▶ [WHAT YOU WILL DO]
Copy every line of the records below that holds the word "count".

Records excerpted from a collection
=== Begin Enclosure ===

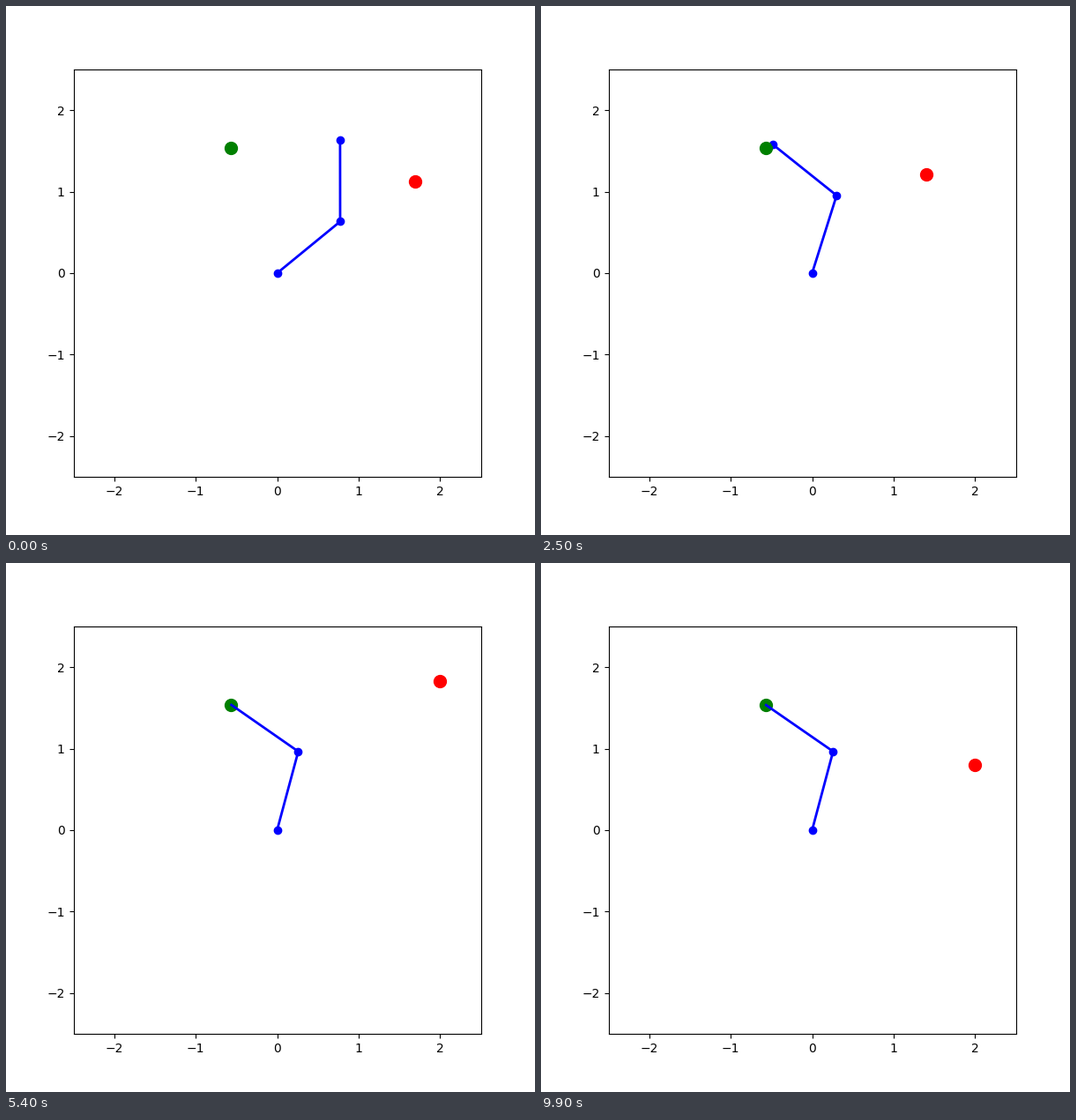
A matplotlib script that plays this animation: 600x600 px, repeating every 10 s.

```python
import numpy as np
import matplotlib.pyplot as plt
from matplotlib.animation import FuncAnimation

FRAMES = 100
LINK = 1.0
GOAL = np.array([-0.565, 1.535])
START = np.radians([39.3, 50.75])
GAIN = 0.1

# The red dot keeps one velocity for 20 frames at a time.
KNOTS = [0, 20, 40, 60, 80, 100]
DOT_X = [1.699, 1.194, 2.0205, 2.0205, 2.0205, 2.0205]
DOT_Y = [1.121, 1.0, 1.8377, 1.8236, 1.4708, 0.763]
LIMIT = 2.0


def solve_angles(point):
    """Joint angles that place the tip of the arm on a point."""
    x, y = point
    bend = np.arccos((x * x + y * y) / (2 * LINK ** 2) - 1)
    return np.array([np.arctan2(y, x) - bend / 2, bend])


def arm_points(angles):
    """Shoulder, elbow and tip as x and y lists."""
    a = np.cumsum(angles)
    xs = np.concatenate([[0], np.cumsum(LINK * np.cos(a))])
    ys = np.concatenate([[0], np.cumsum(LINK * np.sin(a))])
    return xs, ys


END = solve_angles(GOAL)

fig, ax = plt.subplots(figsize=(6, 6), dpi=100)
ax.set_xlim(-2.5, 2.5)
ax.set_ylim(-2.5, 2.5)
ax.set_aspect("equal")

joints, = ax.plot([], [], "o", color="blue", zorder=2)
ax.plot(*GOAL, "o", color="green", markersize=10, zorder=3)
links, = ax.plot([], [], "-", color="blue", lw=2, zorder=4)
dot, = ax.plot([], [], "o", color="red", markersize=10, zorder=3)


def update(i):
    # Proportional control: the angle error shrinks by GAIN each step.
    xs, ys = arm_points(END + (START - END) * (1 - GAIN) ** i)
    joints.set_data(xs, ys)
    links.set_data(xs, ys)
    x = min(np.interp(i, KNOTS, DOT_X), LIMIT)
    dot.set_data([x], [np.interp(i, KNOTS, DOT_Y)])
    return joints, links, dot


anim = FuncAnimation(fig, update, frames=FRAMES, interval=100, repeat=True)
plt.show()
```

=== End Enclosure ===
=== Begin Enclosure ===

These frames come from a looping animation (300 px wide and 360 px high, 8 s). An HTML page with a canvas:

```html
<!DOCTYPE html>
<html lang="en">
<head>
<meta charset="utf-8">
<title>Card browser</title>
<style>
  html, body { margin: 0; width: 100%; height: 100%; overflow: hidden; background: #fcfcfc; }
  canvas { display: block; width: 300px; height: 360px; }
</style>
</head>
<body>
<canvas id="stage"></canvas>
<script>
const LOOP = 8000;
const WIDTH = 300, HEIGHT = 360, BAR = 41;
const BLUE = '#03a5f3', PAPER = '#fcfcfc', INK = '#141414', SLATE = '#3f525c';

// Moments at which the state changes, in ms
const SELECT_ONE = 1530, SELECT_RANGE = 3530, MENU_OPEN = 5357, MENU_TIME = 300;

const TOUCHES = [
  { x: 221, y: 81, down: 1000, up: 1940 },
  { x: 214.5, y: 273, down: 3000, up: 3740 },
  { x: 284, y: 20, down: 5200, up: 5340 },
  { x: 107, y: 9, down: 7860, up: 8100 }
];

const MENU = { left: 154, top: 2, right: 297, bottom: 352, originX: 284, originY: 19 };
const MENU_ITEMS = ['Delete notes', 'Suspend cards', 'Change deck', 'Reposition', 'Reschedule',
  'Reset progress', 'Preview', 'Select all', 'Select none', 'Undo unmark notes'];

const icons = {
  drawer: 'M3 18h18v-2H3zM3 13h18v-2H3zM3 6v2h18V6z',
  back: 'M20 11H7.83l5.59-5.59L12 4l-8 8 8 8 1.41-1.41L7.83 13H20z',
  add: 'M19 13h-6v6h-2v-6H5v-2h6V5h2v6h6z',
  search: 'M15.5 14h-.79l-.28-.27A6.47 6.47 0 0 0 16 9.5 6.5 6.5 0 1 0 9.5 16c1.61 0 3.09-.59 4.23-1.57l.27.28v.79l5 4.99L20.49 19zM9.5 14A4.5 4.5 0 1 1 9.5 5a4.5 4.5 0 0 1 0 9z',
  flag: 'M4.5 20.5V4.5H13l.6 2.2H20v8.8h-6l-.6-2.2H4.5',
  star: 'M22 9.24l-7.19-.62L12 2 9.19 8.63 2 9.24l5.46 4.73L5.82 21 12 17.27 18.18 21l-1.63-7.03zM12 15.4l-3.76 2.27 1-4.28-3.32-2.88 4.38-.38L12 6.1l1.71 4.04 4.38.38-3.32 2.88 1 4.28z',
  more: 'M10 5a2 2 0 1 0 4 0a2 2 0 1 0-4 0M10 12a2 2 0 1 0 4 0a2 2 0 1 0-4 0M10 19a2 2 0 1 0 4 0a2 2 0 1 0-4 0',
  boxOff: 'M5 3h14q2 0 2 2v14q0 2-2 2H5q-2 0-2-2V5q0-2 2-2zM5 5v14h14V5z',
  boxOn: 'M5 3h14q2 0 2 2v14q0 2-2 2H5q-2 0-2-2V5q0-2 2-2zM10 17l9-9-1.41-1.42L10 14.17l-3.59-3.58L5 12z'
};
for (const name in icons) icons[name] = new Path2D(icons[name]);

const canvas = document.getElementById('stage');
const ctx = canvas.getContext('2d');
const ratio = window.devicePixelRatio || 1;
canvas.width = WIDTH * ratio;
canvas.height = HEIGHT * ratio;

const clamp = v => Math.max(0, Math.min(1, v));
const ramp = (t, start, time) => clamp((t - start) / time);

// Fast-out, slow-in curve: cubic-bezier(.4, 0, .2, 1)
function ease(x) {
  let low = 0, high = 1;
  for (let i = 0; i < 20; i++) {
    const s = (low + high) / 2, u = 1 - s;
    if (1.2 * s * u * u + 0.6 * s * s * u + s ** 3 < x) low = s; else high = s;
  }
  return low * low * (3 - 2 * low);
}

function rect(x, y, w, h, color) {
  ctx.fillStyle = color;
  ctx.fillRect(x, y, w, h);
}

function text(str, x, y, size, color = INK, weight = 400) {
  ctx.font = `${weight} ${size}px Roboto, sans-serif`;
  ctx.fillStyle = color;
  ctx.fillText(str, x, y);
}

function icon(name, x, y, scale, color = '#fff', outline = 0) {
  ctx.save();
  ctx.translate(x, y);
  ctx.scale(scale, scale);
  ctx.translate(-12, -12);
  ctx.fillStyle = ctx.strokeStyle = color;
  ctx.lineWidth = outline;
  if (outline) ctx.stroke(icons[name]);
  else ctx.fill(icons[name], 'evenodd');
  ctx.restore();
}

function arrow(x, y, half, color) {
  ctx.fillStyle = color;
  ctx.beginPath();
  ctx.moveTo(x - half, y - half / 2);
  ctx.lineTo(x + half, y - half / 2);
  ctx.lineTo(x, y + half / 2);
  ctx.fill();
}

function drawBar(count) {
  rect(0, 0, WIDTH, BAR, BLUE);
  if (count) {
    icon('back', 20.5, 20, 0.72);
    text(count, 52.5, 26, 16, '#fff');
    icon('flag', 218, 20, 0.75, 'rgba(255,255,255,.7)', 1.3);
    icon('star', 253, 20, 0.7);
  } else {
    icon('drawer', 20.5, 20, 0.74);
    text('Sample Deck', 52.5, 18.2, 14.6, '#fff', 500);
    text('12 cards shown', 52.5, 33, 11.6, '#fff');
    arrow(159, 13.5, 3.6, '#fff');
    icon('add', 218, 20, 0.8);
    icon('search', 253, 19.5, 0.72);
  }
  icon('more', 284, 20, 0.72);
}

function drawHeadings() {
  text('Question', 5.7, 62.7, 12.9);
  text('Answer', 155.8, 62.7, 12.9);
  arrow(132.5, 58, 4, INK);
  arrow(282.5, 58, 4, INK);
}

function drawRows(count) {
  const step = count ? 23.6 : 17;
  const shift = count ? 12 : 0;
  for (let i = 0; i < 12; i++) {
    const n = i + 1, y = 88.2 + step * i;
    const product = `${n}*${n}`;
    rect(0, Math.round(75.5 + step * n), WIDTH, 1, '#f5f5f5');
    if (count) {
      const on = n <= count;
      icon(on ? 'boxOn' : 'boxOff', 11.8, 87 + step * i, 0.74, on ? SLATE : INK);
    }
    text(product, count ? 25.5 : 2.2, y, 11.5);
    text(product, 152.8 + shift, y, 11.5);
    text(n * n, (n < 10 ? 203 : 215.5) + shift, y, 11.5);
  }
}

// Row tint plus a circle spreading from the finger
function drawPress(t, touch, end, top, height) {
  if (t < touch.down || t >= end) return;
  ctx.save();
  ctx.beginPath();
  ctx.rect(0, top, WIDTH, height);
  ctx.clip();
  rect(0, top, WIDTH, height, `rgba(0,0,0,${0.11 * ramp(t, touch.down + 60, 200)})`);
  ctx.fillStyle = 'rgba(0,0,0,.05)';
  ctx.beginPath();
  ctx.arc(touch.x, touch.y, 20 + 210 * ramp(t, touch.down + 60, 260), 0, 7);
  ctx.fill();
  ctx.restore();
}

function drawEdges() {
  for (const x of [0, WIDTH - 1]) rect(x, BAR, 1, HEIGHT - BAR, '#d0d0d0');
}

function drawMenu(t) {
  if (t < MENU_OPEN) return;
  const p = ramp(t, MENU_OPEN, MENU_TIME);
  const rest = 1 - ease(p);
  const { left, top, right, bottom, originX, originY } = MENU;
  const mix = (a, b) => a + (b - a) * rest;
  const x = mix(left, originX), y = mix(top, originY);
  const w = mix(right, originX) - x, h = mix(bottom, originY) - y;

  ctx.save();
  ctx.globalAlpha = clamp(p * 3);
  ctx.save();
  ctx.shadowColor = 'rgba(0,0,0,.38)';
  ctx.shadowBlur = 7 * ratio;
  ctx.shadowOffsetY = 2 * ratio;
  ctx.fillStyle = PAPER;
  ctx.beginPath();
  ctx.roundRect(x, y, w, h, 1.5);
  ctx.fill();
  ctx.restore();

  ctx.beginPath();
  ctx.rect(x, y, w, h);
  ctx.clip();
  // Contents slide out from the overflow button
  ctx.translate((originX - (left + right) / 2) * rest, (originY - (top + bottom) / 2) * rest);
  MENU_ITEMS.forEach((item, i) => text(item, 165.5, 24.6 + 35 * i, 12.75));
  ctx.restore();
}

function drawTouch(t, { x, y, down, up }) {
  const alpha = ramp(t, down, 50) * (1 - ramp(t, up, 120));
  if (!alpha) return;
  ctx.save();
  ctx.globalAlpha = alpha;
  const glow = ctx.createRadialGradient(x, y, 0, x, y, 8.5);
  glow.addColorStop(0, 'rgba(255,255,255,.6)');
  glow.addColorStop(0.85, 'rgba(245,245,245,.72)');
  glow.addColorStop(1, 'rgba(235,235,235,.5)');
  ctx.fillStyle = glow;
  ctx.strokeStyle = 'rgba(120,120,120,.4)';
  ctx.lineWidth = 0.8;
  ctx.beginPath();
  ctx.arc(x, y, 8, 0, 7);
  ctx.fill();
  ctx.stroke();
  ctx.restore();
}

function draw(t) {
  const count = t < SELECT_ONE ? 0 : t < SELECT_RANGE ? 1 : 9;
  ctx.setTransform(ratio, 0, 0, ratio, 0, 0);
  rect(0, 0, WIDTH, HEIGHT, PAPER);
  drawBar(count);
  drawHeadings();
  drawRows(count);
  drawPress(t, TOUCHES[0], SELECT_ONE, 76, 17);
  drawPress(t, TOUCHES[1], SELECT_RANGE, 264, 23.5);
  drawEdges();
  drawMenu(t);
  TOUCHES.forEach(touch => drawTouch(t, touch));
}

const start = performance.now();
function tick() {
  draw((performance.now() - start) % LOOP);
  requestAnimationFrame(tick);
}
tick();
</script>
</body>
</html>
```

=== End Enclosure ===

▶ [THE COMPLETED TASK]
function drawBar(count) {
  if (count) {
    text(count, 52.5, 26, 16, '#fff');
function drawRows(count) {
  const step = count ? 23.6 : 17;
  const shift = count ? 12 : 0;
    if (count) {
      const on = n <= count;
    text(product, count ? 25.5 : 2.2, y, 11.5);
  const count = t < SELECT_ONE ? 0 : t < SELECT_RANGE ? 1 : 9;
  drawBar(count);
  drawRows(count);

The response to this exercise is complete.